Directions ▸ In the data below, find each line containing the string "smoothstep" and return it.

Records shown ▸

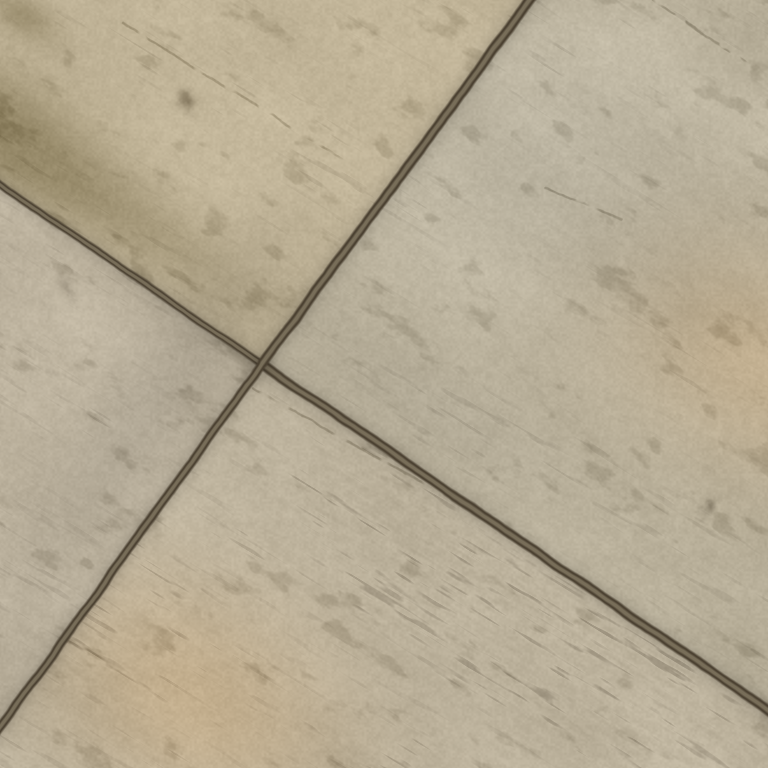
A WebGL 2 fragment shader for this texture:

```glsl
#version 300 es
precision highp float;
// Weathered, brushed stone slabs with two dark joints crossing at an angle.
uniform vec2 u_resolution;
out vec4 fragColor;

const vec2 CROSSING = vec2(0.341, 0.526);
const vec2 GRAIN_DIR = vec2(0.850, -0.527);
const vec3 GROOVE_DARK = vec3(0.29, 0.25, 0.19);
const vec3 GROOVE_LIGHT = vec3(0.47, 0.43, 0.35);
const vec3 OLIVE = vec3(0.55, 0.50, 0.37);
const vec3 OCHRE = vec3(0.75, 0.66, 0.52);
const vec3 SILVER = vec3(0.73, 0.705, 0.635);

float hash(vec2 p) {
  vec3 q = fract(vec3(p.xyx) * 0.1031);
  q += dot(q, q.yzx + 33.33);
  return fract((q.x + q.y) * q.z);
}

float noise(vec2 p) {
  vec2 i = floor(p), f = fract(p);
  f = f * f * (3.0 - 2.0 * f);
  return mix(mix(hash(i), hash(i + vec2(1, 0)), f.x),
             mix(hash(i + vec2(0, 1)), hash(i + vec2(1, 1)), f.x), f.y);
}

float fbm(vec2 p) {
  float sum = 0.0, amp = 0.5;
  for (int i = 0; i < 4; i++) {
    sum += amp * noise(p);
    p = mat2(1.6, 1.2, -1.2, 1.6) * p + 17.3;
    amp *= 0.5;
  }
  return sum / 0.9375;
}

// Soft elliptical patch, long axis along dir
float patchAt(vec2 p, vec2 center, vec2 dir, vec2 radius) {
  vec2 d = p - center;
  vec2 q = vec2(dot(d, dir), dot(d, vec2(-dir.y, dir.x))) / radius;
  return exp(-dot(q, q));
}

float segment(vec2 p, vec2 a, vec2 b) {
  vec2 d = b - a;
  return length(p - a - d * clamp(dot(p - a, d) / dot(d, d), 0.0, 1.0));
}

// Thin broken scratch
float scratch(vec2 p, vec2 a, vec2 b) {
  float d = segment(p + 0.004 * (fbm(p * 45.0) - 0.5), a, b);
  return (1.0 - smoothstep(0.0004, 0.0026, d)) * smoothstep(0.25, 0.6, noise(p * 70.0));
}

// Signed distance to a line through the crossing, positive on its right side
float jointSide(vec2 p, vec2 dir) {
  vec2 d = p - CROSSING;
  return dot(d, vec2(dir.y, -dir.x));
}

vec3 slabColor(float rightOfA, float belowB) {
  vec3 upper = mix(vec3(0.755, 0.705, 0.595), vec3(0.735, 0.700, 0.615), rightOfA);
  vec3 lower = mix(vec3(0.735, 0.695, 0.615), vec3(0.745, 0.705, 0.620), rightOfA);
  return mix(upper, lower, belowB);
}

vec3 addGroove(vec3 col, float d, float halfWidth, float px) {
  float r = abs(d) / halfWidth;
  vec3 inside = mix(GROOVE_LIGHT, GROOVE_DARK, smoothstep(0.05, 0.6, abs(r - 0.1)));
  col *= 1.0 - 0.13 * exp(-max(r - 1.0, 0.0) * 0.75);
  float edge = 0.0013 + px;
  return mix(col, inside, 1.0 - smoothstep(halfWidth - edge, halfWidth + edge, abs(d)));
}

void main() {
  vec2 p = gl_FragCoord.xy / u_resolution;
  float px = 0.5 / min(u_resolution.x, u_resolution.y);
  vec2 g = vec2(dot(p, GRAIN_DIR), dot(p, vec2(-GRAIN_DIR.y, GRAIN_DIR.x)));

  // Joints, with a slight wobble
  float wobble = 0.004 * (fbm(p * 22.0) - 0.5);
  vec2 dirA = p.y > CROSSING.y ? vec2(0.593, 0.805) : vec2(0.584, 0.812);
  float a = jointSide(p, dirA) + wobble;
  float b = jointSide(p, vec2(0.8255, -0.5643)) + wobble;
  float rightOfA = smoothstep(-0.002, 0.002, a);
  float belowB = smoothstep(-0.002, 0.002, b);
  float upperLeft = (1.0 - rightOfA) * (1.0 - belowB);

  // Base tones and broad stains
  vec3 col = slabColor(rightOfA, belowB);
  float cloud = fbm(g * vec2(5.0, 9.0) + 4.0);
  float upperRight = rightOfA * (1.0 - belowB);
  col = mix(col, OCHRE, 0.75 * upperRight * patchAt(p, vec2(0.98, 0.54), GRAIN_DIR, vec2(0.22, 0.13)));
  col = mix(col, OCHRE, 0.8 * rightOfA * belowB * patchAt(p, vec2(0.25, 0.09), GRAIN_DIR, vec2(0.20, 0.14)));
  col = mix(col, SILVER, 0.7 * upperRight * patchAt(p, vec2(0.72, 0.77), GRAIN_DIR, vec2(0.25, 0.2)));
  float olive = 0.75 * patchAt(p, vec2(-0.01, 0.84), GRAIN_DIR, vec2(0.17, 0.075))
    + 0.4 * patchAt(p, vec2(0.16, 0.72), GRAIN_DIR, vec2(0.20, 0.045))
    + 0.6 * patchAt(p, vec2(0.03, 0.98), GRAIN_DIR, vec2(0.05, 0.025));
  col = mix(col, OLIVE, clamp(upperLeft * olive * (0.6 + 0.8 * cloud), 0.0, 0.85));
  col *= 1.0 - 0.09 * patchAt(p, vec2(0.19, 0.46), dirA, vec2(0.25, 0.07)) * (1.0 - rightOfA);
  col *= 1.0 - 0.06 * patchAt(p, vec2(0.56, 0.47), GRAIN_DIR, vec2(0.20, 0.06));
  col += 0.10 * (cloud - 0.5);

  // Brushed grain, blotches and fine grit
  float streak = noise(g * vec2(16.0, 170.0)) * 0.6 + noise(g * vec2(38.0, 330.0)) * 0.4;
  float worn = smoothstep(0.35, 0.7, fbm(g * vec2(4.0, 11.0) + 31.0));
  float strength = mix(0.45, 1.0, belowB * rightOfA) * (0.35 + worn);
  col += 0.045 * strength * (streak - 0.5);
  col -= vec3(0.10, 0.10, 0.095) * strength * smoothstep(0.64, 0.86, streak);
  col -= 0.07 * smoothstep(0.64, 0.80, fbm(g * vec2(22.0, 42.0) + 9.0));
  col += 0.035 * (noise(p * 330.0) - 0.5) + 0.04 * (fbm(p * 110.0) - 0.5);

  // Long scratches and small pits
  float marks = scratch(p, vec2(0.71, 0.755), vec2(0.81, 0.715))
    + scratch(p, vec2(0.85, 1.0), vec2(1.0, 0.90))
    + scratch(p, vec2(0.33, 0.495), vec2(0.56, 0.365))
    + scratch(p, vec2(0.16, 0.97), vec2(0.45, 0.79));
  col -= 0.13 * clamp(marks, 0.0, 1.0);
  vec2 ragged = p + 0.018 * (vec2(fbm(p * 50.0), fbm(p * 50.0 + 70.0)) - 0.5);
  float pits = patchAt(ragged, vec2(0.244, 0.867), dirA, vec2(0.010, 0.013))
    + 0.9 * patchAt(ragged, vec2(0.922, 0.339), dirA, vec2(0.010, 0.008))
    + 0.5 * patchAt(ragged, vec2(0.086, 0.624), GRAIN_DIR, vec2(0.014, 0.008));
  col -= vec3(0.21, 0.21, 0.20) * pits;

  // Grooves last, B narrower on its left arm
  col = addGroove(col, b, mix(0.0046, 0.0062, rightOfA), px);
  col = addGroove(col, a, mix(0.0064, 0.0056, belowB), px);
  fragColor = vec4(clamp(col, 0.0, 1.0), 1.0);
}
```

Result ▸
  return (1.0 - smoothstep(0.0004, 0.0026, d)) * smoothstep(0.25, 0.6, noise(p * 70.0));
  vec3 inside = mix(GROOVE_LIGHT, GROOVE_DARK, smoothstep(0.05, 0.6, abs(r - 0.1)));
  return mix(col, inside, 1.0 - smoothstep(halfWidth - edge, halfWidth + edge, abs(d)));
  float rightOfA = smoothstep(-0.002, 0.002, a);
  float belowB = smoothstep(-0.002, 0.002, b);
  float worn = smoothstep(0.35, 0.7, fbm(g * vec2(4.0, 11.0) + 31.0));
  col -= vec3(0.10, 0.10, 0.095) * strength * smoothstep(0.64, 0.86, streak);
  col -= 0.07 * smoothstep(0.64, 0.80, fbm(g * vec2(22.0, 42.0) + 9.0));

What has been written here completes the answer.